It was allegeable in this case that the judge could find the personnel on board the Agassiz to have been engaged in acts of piracy. As a matter of fact they were so engaged if one is willing to accept the assertion of a Mexican consulate official that the Agassiz was not properly cleared from the port and the companion allegation that papers found on board signed by officials of the German Embassy in Mexico City authorized certain persons on board the vessel to engage in naval operations in behalf of the German Emperor. Such a paper could not be equivalent to a naval commission, countersigned by the German Emperor and therefore was without worth in the circumstances.
Judge Bledsoe found that the Agassiz was seized justifiably but he also ruled that no overt act had been committed by the personnel on board (which was of course, a fact), and in view of the fact that no overt act had been committed, the Court handed down the decision that the Agassiz was not condemned but on the contrary should be restored to the vessel’s owners. This would be Miss Maude M. Lochrane.
There appears to have been considerable evidence of a contradictory nature before the Court, directly or indirectly. Cornelius Heintz, for example, one of the captured crewmen, testified that the Agassiz was fitted out as a raider but this seems to have been ruled as inadmissible. The testimony of Heintz in this particular is the same as the statement he made to the U. S. Consul at Mazatlan that “the vessel intended to act as a German raider, evidently hoping to capture some bigger ship after installing Captain Bauman, an interned German, and German crew on board.”
If other evidence is to be believed in the case of Heintz he received orders from the German Consul at Mazatlan which he swore to obey to “go to Venados Island, near Mazatlan, and get the captain and then to Santa Rosalia for ammunition, rifles and pistols, gasoline, and water for 500 miles. The Customs have been bribed as to registry.”
The owner of the Agassiz, it was developed, was the owner subject to a chattel mortgage plus interest held by the University of California from whom the purchase was made by Miss Lochrane. The total amount due, $5,400, was not collectible and accordingly a civil libel was “filed in behalf of the Agassiz prize and thereafter a monition was issued and the ship was attached by the U. S. Marshal. Answers were filed by San Diego persons for debts for fuel and provisions and by Maude Lochrane, as owner, and by the University of California as claimant.

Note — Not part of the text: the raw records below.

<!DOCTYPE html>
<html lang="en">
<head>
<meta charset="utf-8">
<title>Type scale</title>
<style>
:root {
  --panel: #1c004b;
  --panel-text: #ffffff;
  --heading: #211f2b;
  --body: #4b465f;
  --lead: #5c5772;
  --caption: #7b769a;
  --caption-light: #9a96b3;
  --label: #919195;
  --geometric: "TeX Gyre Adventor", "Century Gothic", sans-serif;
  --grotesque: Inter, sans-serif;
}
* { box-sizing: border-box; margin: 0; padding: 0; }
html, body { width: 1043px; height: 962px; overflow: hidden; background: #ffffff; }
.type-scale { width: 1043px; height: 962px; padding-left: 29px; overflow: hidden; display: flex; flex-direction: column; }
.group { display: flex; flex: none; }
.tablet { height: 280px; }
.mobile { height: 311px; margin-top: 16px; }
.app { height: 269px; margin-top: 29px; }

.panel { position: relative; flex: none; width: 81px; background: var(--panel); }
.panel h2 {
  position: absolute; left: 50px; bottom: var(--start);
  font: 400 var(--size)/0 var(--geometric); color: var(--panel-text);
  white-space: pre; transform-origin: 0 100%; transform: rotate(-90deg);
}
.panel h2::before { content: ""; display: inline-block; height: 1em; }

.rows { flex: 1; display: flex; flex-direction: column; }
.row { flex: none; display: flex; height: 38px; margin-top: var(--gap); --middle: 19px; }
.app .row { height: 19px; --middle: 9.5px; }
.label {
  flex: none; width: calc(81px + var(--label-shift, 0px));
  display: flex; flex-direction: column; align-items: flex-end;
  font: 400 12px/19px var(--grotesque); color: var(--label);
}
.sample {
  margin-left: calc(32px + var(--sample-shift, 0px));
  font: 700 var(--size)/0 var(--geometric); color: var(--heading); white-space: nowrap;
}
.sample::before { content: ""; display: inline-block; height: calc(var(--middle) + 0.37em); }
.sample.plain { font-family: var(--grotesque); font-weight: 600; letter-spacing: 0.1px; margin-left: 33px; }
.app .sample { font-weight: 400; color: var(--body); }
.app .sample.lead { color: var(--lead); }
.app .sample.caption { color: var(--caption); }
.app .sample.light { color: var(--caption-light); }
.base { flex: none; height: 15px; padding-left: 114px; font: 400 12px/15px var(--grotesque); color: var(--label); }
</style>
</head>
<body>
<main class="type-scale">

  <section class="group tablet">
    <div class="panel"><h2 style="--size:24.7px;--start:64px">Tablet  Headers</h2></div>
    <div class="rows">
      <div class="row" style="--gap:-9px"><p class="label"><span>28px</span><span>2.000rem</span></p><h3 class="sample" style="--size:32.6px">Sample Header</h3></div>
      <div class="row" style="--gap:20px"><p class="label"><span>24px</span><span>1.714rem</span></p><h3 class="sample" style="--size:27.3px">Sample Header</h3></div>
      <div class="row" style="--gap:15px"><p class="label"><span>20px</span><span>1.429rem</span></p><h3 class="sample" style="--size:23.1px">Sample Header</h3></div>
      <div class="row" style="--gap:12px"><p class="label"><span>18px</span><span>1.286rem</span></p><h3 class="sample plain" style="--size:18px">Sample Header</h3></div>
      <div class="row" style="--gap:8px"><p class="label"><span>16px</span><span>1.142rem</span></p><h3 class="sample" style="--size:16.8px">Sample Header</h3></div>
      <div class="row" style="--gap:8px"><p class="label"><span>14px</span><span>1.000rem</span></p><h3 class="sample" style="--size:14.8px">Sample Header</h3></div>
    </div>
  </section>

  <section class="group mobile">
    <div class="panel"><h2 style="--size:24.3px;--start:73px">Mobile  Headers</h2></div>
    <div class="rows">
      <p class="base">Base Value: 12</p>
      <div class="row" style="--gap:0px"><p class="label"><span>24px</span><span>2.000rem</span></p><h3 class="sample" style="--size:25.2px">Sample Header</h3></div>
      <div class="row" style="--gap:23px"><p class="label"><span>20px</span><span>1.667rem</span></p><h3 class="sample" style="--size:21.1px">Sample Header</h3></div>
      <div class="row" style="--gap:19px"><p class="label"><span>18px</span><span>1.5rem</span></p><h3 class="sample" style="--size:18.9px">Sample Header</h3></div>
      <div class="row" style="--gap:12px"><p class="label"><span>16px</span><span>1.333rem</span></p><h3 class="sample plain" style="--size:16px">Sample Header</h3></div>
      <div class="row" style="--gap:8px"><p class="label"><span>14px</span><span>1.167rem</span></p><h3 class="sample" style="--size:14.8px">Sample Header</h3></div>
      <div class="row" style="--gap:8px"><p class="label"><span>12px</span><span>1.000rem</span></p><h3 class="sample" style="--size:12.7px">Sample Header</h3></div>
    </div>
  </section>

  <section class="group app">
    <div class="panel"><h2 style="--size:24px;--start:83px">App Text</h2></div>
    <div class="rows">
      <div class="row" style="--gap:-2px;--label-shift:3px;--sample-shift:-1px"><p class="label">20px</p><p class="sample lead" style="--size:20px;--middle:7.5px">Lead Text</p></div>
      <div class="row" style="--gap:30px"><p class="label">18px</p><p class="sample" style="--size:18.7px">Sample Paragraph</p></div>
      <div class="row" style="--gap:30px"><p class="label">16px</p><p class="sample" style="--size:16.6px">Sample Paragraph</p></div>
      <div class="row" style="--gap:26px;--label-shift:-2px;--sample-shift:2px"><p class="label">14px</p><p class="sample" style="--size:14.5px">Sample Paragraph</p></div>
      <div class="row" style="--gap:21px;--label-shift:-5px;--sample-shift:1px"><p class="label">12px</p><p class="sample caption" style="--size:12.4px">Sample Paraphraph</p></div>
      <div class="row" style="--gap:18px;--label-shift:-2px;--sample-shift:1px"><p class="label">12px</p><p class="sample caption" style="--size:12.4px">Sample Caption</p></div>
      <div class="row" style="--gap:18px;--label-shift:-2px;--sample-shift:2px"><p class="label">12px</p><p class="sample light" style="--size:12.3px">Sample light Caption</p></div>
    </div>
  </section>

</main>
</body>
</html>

A hearing was had and the opinion by Judge Bledsoe justified the seizure and ordered the vessel returned to the owner, Lochrane.
The costs of this civil action were ordered to be paid—half by the claimant, University of California, and half by the United States.
The aliens connected with this case were interned for the duration of the war.
The end of this case cannot be written without mention of the German man-of- war flag which was found on board the Agassiz as she was en route to sea and was stopped by a U. S. Navy shot across her bow. (At the moment of the capture, the vessel was flying the United States flag.)
The enemy flag thus captured that day was given over to the custody of the commanding officer of the Vicksburg (by proper authority) and thereafter the flag hung in the captain’s cabin of the ship until on a day unknown it was stolen by some person never discovered.
It was the only German man-of-war flag captured by the United States Navy during the first World War. What became of the flag at the time and its whereabouts now, not the slightest clue has ever been discovered.